It is the deep foundation of all the stories of lost paradises and voyages away from home. As the moon controls the tides, balances the earth’s motion by its gravitational pull, so the sense of what is lost pervades every serious, every heart-involving moment of our lives. It is a beautifully worked conceit, a fertile metaphor. The story of a child lost and found is a way of sounding the depths of human imagination, as if all our longing and emotional pain were a consequence of some buried sense of being separated from a home that we can’t ever ­remember. If tragedy is the attempt to tell the story of loss without collapse, all story­telling has some dimension of the tragic, reaching for what is for ever separated by the “gap of time”.

Winterson’s text is full of metaphorical riches. She writes with acute visual sensibility (from the first pages, with their description of a hailstorm in a city street) and this is one of the book’s best things. There are also plenty of incidental felicities: Xeno is designing a game in which time can be arrested, put on hold, accelerated, and so on, and the narrative exhibits something of this shuttling and mixing – most effectively in the 130-page pause between the moment when Milo (Shakespeare’s Mamilius, Leo’s and MiMi’s son) slips away from his father at an airport and the fatal accident that follows. In the play, Mamilius’s death is a disturbing silence behind the rest of the drama, never alluded to, never healed or reconciled; here, Milo’s absence in this long “gap of time” sustains a pedal of unease that has rather the same effect and the revelation of his death, picking up the narrative exactly where it had broken off, is both unsurprising and shocking.

Recurrent motifs are handled with subtlety, especially the theme of “falling”; a song of MiMi’s alludes to Gérard de Nerval’s image of an angel falling into the gap between houses in Paris, not being able to fly away without destroying the street and withering into death. The convergence and crucial difference between falling and failing, falling in love and the “fall” of the human race – all these are woven together hauntingly, reflecting, perhaps, Shakespeare’s exploration in the play of Leontes’s terror of the physical, of the final fall into time and flesh that unreserved love represents.

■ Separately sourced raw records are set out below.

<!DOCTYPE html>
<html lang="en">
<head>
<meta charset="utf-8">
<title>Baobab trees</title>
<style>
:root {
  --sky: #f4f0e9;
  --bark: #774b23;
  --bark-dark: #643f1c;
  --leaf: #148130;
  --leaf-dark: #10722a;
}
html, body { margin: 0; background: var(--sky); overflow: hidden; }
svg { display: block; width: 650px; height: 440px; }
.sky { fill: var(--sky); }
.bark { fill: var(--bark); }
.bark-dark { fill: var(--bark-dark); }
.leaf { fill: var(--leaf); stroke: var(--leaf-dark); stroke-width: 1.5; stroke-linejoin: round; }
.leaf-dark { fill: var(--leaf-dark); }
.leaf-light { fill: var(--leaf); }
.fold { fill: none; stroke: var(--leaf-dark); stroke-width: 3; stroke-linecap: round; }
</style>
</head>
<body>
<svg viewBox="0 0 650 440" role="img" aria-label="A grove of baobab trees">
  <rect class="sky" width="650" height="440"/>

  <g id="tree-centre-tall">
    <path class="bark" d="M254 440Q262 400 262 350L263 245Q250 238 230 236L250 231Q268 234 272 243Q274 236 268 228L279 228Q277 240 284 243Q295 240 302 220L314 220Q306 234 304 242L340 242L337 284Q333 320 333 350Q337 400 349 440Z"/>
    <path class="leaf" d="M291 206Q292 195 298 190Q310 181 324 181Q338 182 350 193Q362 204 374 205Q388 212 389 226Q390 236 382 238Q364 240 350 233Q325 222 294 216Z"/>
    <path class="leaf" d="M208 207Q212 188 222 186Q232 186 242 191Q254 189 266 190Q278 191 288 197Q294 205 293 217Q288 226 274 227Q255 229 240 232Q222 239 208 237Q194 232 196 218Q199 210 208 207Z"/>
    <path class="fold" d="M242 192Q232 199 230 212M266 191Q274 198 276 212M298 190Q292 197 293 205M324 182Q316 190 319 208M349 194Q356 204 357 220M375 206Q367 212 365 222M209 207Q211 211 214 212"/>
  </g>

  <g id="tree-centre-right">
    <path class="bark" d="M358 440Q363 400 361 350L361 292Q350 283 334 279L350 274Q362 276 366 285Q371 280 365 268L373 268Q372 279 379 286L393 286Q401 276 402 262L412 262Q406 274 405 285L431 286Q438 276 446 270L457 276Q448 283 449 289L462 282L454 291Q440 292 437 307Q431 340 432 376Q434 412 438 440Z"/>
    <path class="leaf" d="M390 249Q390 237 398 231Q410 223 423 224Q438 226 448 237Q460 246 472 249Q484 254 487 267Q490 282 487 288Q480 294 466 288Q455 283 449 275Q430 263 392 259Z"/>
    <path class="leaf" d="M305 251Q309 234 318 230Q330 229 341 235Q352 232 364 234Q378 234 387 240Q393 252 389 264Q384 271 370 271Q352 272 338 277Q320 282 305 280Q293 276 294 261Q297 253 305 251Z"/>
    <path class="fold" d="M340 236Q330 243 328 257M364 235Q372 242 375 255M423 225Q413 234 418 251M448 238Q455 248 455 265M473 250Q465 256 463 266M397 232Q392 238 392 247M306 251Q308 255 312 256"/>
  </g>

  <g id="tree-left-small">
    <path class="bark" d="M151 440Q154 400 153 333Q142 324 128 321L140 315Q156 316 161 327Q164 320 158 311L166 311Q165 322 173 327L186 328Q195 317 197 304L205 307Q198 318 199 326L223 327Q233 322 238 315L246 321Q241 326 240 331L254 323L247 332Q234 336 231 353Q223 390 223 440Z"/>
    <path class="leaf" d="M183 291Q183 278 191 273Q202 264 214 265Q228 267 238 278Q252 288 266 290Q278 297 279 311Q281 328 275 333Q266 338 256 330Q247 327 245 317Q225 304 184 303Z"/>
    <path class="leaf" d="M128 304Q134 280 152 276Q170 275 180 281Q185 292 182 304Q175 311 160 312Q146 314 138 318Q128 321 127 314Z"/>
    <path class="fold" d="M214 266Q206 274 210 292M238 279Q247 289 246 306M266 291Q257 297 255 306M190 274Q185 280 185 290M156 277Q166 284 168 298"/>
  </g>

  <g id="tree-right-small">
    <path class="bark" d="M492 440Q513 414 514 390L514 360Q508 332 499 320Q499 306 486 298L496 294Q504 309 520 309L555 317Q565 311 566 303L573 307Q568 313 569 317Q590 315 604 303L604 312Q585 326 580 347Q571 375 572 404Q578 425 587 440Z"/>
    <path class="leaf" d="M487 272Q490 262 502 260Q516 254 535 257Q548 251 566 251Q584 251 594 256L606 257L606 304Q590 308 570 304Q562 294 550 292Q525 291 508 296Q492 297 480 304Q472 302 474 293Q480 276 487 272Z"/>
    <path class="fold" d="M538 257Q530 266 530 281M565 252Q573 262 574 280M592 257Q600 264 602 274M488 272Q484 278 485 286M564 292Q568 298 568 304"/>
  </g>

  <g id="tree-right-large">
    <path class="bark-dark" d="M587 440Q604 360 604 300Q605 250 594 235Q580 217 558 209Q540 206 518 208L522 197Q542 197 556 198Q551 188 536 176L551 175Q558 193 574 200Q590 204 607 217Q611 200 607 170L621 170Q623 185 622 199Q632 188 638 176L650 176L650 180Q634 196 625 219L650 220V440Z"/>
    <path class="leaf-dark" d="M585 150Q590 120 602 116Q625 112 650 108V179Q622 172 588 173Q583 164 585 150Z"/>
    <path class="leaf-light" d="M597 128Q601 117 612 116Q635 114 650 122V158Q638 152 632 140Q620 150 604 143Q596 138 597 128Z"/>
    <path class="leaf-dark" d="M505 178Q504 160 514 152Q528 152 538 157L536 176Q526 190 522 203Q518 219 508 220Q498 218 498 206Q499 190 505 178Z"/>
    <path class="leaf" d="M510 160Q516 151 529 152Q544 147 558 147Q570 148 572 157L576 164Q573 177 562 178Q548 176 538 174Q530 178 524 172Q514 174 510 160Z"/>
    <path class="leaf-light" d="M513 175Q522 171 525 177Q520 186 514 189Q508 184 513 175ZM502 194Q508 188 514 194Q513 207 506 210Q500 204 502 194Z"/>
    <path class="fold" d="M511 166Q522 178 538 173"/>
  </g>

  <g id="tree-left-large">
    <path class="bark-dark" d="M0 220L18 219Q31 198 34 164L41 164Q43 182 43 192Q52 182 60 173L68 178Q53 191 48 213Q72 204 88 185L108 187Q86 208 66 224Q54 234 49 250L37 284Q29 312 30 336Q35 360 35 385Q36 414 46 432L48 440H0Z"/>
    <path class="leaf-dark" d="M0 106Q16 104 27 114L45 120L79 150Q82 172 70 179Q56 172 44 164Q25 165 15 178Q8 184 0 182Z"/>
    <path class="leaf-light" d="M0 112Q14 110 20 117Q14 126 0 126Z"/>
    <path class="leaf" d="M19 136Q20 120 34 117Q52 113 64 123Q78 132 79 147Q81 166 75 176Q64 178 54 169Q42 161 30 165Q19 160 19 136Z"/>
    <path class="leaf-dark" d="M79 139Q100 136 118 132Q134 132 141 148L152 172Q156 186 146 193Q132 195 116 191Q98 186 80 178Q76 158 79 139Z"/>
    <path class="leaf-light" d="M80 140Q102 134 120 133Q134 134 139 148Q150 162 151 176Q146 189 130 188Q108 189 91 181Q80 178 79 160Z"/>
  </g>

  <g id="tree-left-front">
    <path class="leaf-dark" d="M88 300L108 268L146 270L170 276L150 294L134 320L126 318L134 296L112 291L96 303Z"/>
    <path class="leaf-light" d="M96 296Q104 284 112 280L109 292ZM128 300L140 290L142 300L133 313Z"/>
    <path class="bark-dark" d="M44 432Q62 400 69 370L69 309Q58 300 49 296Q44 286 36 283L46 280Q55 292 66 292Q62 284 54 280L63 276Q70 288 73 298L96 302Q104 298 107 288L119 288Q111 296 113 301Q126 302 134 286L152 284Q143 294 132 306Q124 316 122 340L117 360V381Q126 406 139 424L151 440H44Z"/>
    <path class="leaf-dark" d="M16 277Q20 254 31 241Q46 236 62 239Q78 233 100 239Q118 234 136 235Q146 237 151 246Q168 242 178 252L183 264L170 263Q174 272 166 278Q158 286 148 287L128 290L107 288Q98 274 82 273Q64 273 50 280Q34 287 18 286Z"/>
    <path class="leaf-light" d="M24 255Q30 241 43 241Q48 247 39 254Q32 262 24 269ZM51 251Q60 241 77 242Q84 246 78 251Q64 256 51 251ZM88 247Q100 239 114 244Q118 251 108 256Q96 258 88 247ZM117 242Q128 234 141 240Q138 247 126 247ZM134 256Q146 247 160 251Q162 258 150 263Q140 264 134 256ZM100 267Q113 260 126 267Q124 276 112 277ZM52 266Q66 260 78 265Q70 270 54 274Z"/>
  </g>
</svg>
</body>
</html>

A book of considerable beauty, then, if not without its problems. MiMi somehow lacks the full angry dignity of Hermione and Leo is a bit too much of a caricature of the heartless, hyper-masculine City trader. His psychoanalyst is a cartoon figure and Pauline’s Yiddish folksiness – although flagged in the text as consciously exaggerated – is a bit overdone.

How a contemporary version can fully handle the pitch of the uncanny in Shakespeare’s final scene, with the “reanimation” of Hermione, is anyone’s guess (the Bible is not wrong to associate the earliest story of the resurrection with terror as much as joy). Winterson does a valiant job and passes seamlessly into a moving and intensely suggestive ending but I was not quite convinced on first reading that her reanimation had done justice to the original.

However, weigh against this the real success of the New Bohemia scenes as a thoroughly convincing modern “pastoral” and the equally successful use of Xeno’s creation of virtual worlds in his games as a way of underlining Shakespeare’s strong hints in the play that art, with its aura of transgression, excess, forbidden magic, and so on, may be our only route to nature. Dream, surprise and new creation are what tell us what is actually there, if only we could see. Winterson’s fiction is a fine invitation into this deeply Shakespearean vision of imagination as the best kind of truth-telling.

Rowan Williams is a New Statesman contributing writer. His most recent book is “The Edge of Words: God and the Habits of Language” (Bloomsbury). The Gap of Time by Jeanette Winterson is published by Vintage (320pp, £16.99)

Rowan Williams is an Anglican prelate, theologian and poet, who was Archbishop of Canterbury from 2002 to 2012. He writes on books for the New Statesman

This article first appeared in the 01 October 2015 issue of the New Statesman, The Tory tide